“‘For I know the plans I have for you,’ declares the Lord, ‘plans to prosper you and not to harm you, plans to give you hope and a future.'” These words come from the Biblical prophet Jeremiah, and they were the words God gave to him to speak to the Israelites when they were in exile. These words have become very familiar to me as they have come up in my own reading, my son’s devotional, and the blog of another writer. Further, the concept of “plans” has been at the front of my mind, as our church has been going through the book of Proverbs and talking about seeking God’s wisdom for our life’s plans, and on the home front, we are examining our past and future plans regarding my husband’s career.
Perhaps the most earnest and honest discussion I had about the verse in Jeremiah was with our 7-year old son during his bedtime devotional reading. After he had read the verse, I asked him how it made him feel to know that God has plans for his life, even before he knows them. He said he felt both good and bad. This piqued my interest, so I asked him why “bad”. He replied, “What if I don’t like the plans God has for me?” I love good conversations with our boy; the wheels turn in his mind and totally catch us off guard sometimes!
A blurred montage of my life’s decisions, directions, and plans sped through my mind as I thought of how to answer. Bear in mind that all conversations with him in the evening are in the presence of his toddler sister, who is usually climbing onto something or asking me for or about something just to stay in the forefront of my attention. This time was no different, so I wasn’t able to give him as thorough an answer as his question deserved. I remember asking him to look back on his 7-year old life and tell me whether God had led him to good things so far. When he said that God indeed had done so, I asked him why he thought the future would be any different. I also reminded him that we are of course free to make our own choices. God did not fashion us as droids.
I’ve had a whole day to think over his response and my answer, and there are of course some things I would add if and when we get to continue this discussion. Going along with what we’ve been hearing at church, we must first know the character and motives of God before we can place our trust in Him for our lives. Many people resist searching out God’s plans for their lives because they either don’t know God well enough or they don’t want to know him well enough. The words of Jeremiah to the Israelites speak of God’s heart for His people. They were in a tough situation to say the least, but God still promised good for them. We probably will never face exile as they did, but we face numerous obstacles, some minor and some devastating. Facing those obstacles, we have a choice to keep trusting God and His promise to work things out for the good of those who love Him, or to falsely think that He either doesn’t care or somehow wants bad things for us, and turn away from Him. When I was facing the possibility of a miscarriage that did end in the loss of twins, I remember hearing the question “why?” coming from my heart, over and over. As I prayed through the sadness, I could hear God countering my question with one of His own: “But do you trust me?” As I watched my husband endure the strains of his medical training, I felt the same confusion, frustration, and sadness.

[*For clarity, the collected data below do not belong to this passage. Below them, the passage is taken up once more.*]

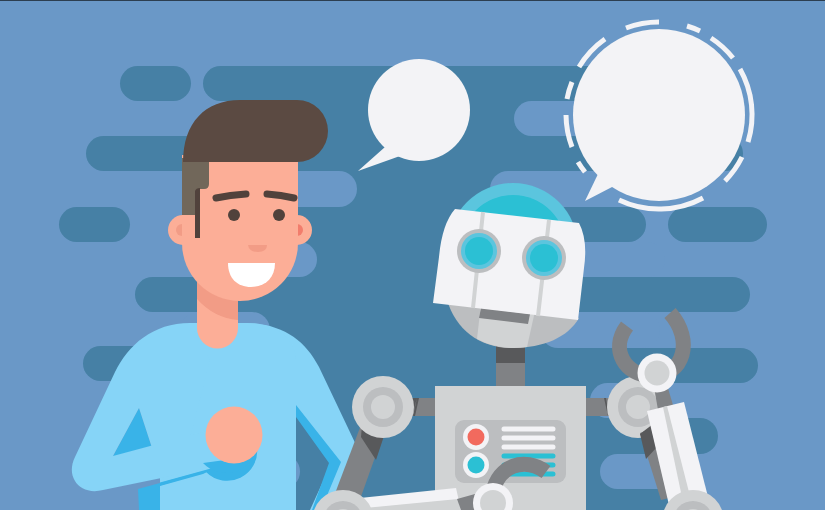
<!DOCTYPE html>
<html lang="en">
<head>
<meta charset="utf-8">
<title>Man and robot in conversation</title>
<style>
:root {
  --sky: #6a98c7; --cloud: #4680a5; --rule: #2c3e50;
  --paper: #f3f3f6; --skin: #fcae97; --skin-shade: #f29c86; --blush: #f27d6c;
  --hair: #5b4a42; --hair-side: #71675a; --ink: #51423c;
  --shirt: #86d4f7; --shirt-shade: #39b3e8;
  --steel: #d1d3d4; --steel-mid: #bcbec0; --steel-dark: #808285; --steel-deep: #58595b;
  --teal: #2bc0d4; --teal-light: #5bc5de; --red: #f26a5e;
}
html, body { margin: 0; width: 825px; height: 510px; overflow: hidden; background: var(--sky); }
svg { display: block; }
.sky { fill: var(--sky); }
.cloud { fill: var(--cloud); }
.paper { fill: var(--paper); }
.skin { fill: var(--skin); }
.skin-shade { fill: var(--skin-shade); }
.blush { fill: var(--blush); }
.hair { fill: var(--hair); }
.hair-side { fill: var(--hair-side); }
.ink { fill: var(--ink); }
.shirt { fill: var(--shirt); }
.shirt-shade { fill: var(--shirt-shade); }
.steel { fill: var(--steel); }
.steel-mid { fill: var(--steel-mid); }
.steel-dark { fill: var(--steel-dark); }
.steel-deep { fill: var(--steel-deep); }
.teal { fill: var(--teal); }
.teal-light { fill: var(--teal-light); }
.red { fill: var(--red); }
.brow { fill: none; stroke: var(--ink); stroke-width: 7; stroke-linecap: round; }
.halo { fill: none; stroke: var(--paper); stroke-width: 5; }
.seam { stroke: var(--steel); stroke-width: 4; }
.claw { fill: none; stroke: var(--steel-dark); stroke-width: 15; }
.readout { stroke: var(--paper); stroke-width: 5; stroke-linecap: round; }
.readout-on { stroke: var(--teal); }
</style>
</head>
<body>
<svg width="825" height="510" viewBox="0 0 825 510" role="img" aria-label="A smiling man and a robot, each with an empty speech bubble">
  <defs>
    <g id="joint">
      <circle class="steel" r="31"/>
      <circle class="steel-mid" r="20"/>
      <circle class="steel" r="12"/>
    </g>
    <g id="eye">
      <circle class="steel-mid" r="22"/>
      <circle class="teal-light" r="18"/>
      <circle class="teal" r="14"/>
    </g>
    <clipPath id="torso-clip"><path d="M160 510V340H296V510Z"/></clipPath>
    <clipPath id="neck-clip"><path d="M197 270H238V328A20.500 20.500 0 0 1 197 328Z"/></clipPath>
  </defs>

  <rect class="sky" width="825" height="510"/>

  <g id="backdrop">
    <g class="cloud">
      <rect x="120" y="66" width="71" height="35" rx="17.500"/>
      <rect x="203" y="66" width="420" height="35" rx="17.500"/>
      <rect x="240" y="100" width="330" height="410"/>
      <rect x="86" y="136" width="657" height="35" rx="17.500"/>
      <rect x="59" y="207" width="71" height="35" rx="17.500"/>
      <rect x="240" y="207" width="406" height="35" rx="17.500"/>
      <rect x="668" y="207" width="99" height="35" rx="17.500"/>
      <rect x="135" y="277" width="615" height="35" rx="17.500"/>
      <rect x="83" y="346" width="190" height="35" rx="17.500"/>
      <rect x="240" y="348" width="518" height="35" rx="17.500"/>
      <rect x="240" y="383" width="380" height="127"/>
      <rect x="240" y="418" width="478" height="36" rx="18"/>
      <rect x="560" y="489" width="120" height="40"/>
    </g>
    <g class="sky">
      <rect x="514" y="101" width="180" height="35" rx="17.500"/>
      <rect x="200" y="171" width="157" height="36" rx="18"/>
      <rect x="490" y="171" width="180" height="36" rx="18"/>
      <rect x="200" y="242" width="117" height="35" rx="17.500"/>
      <rect x="545" y="242" width="120" height="35" rx="17.500"/>
      <rect x="180" y="312" width="90" height="36" rx="18"/>
      <rect x="540" y="312" width="120" height="36" rx="18"/>
      <rect x="590" y="383" width="90" height="35" rx="17.500"/>
      <rect x="220" y="454" width="80" height="35" rx="17.500"/>
      <rect x="600" y="454" width="90" height="35" rx="17.500"/>
    </g>
    <rect width="825" height="1" fill="var(--rule)"/>
  </g>

  <g id="speech-bubbles">
    <circle class="paper" cx="419" cy="110" r="51"/>
    <path class="paper" d="M358 171L385 147L400 156Z"/>
    <circle class="paper" cx="659" cy="115" r="86"/>
    <path class="paper" d="M585 201L598 174L614 186Z"/>
    <g class="halo">
      <path d="M626 28A93 93 0 0 1 659 22"/>
      <path d="M687 26A93 93 0 0 1 700 31"/>
      <path d="M711 38A93 93 0 0 1 733 58"/>
      <path d="M740 69A93 93 0 0 1 748 142"/>
      <path d="M742 157A93 93 0 0 1 725 181"/>
      <path d="M703 198A93 93 0 0 1 619 200"/>
      <path d="M585 172A93 93 0 0 1 578 162"/>
      <path d="M572 147A93 93 0 0 1 566 115"/>
      <path d="M567 99A93 93 0 0 1 572 82"/>
      <path d="M579 67A93 93 0 0 1 605 39"/>
    </g>
  </g>

  <g id="man">
    <path class="shirt" d="M240 323C280 322 304 338 319 367L358 449L352 510H310L331 464L296 412Z"/>
    <path class="shirt-shade" d="M296 412V417L329 463L312 510H321L341 462L296 405Z"/>
    <path class="shirt" d="M160 510V340L190 323H247C275 323 296 338 296 360V510Z"/>
    <path class="shirt-shade" d="M139 408L152 448L112 458Z"/>
    <g clip-path="url(#torso-clip)">
      <path class="shirt-shade" d="M155 484L209 469L257 447A30 30 0 0 1 206 472L155 487Z"/>
    </g>
    <path class="shirt-shade" d="M138 489L215 468L203 474L160 486V510H139Z"/>
    <path class="shirt" d="M190 323C153 323 128 345 115 372L75 457C65 477 80 496 103 490L215 467L206 431L113 456L139 408L152 448L190 438L210 360Z"/>
    <path class="shirt-shade" d="M203 463A32 32 0 0 0 257 450L240 458Z"/>
    <circle class="skin" cx="234" cy="435" r="28.500"/>

    <path class="skin" d="M197 270H238V328A20.500 20.500 0 0 1 197 328Z"/>
    <path class="skin-shade" clip-path="url(#neck-clip)" d="M197 280L238 295V320Q214 318 197 299Z"/>
    <circle class="skin" cx="183" cy="230" r="15"/>
    <circle class="skin" cx="297" cy="230" r="15"/>
    <circle class="skin-shade" cx="182" cy="230" r="6"/>
    <circle class="blush" cx="297" cy="230" r="6"/>
    <path class="skin" d="M182 155H298V243A58 58 0 0 1 182 243Z"/>
    <path class="hair-side" d="M182 158H209V184Q209 189 204 189H200V238H195V215H182Z"/>
    <path class="ink" d="M195 191Q196 188 200 188V238H195Z"/>
    <path class="hair" d="M183 162C183 123 205 100 240 100H297A31 31 0 0 1 297 162Z"/>
    <path class="brow" d="M216 198Q230 195 246 194"/>
    <path class="brow" d="M267 194Q281 195 294 198"/>
    <circle class="ink" cx="234" cy="215" r="6"/>
    <circle class="ink" cx="279" cy="215" r="6"/>
    <path class="skin-shade" d="M248 245H267Q267 252 258 252Q249 252 248 245Z"/>
    <path fill="#fff" d="M228 263H275C275 278 265 287 251 287S228 278 228 263Z"/>
  </g>

  <g id="robot">
    <g id="neck">
      <rect class="steel-dark" x="496" y="340" width="29" height="47"/>
      <rect class="steel-deep" x="496" y="340" width="29" height="23"/>
    </g>

    <g id="head">
      <circle class="teal-light" cx="513" cy="248" r="65"/>
      <circle class="teal" cx="513" cy="248" r="53"/>
      <path class="steel-mid" d="M447 300L579 318C568 337 544 348 512 348C480 348 456 330 447 300Z"/>
      <path class="steel" d="M481 304L535 311L527 347Q500 351 477 339Z"/>
      <path class="steel-dark" d="M481 308L530 314L528 324L479 318Z"/>
      <path class="paper" d="M455 209L579 223Q588 240 584 268L578 320L433 303L439 257Q442 224 455 209Z"/>
      <path class="seam" d="M483 212L473 308M549 220L538 316"/>
      <use href="#eye" x="479" y="251"/>
      <use href="#eye" x="544" y="258"/>
    </g>

    <g id="body">
      <path class="steel-dark" d="M410 398H436V416H410ZM585 398H612V416H585Z"/>
      <path class="steel-deep" d="M410 398H417L412 416H410ZM417 398H436L433 416H413ZM585 398H606L609 416H585Z"/>
      <path class="steel-dark" d="M419 398H435V416H415ZM585 398H604L608 416H585Z"/>
      <rect class="steel" x="435" y="386" width="151" height="124"/>
      <rect class="steel-mid" x="455" y="420" width="111" height="63" rx="9"/>
      <circle class="paper" cx="476" cy="437" r="13"/>
      <circle class="red" cx="476" cy="437" r="8.500"/>
      <circle class="paper" cx="476" cy="465" r="13"/>
      <circle class="teal" cx="476" cy="465" r="8.500"/>
      <path class="readout" d="M504 429H553M504 438H553M504 447H553"/>
      <path class="readout readout-on" d="M504 456H553M504 465H553M504 474H553"/>
    </g>

    <g id="left-arm">
      <path class="steel-dark" d="M361 425L384 432L358 505L334 496Z"/>
      <path class="steel-deep" d="M362 425L385 433L376 460L361 437Z"/>
      <use href="#joint" x="383" y="407"/>
      <path class="paper" d="M360 498L456 488L461 510H362Z"/>
      <path class="steel" d="M365 508L458 499L461 510H365Z"/>
      <path class="steel-dark" d="M457 499L475 494L477 510H461Z"/>
      <use href="#joint" x="343" y="521"/>
      <path class="claw" d="M493 492C498 466 524 456 546 472"/>
      <circle class="paper" cx="493" cy="503" r="20"/>
      <circle class="steel" cx="493" cy="503" r="13"/>
    </g>

    <g id="right-arm">
      <use href="#joint" x="638" y="407"/>
      <path class="steel-dark" d="M640 433L653 428L673 497L661 500Z"/>
      <path class="steel-deep" d="M640 434L653 424L657 447L646 459Z"/>
      <path class="claw" d="M627 326C609 350 626 376 652 376C684 376 694 340 670 313"/>
      <path class="steel-dark" d="M654 387L667 385L673 405L658 410Z"/>
      <path class="paper" d="M647 411L684 402L708 497L669 505Z"/>
      <path class="steel" d="M663 407L667 406L691 500L683 502Z"/>
      <circle class="paper" cx="657" cy="373" r="19.500"/>
      <circle class="steel" cx="657" cy="373" r="12.500"/>
      <use href="#joint" x="693" y="521"/>
    </g>
  </g>
</svg>
</body>
</html>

But as I gave all those feelings and more to God in prayer, I knew I could trust Him. I know His grace and love sustained both my husband and myself through the darkest valleys of those years. Even though I don’t know why my life took such turns, I knew all along that His faithfulness, His love, His goodness, hadn’t changed, and never would.
I can’t expect my young boy to know God this way yet. He just hasn’t experienced enough in life yet to know God through deep sorrow and hurt. Learning to see the goodness of God in a bad situation is a benchmark of faith. We hope for what isn’t seen. We look to examples of His faith and love in our past and in the lives of others to remind us to keep trusting. The ultimate example, of course, of God bringing about good through a horrible event is His own Son’s death on the Cross. The fact that Jesus is alive is the very basis for my trust in God to bring about good. My prayer for my children–and for all of us–is that we can see God for who He is and learn to trust Him no matter what. My heart has such a peace within it, knowing that I have put my trust in someone who is more than worthy of it. I am excited to see His plans unfold in the life of my family.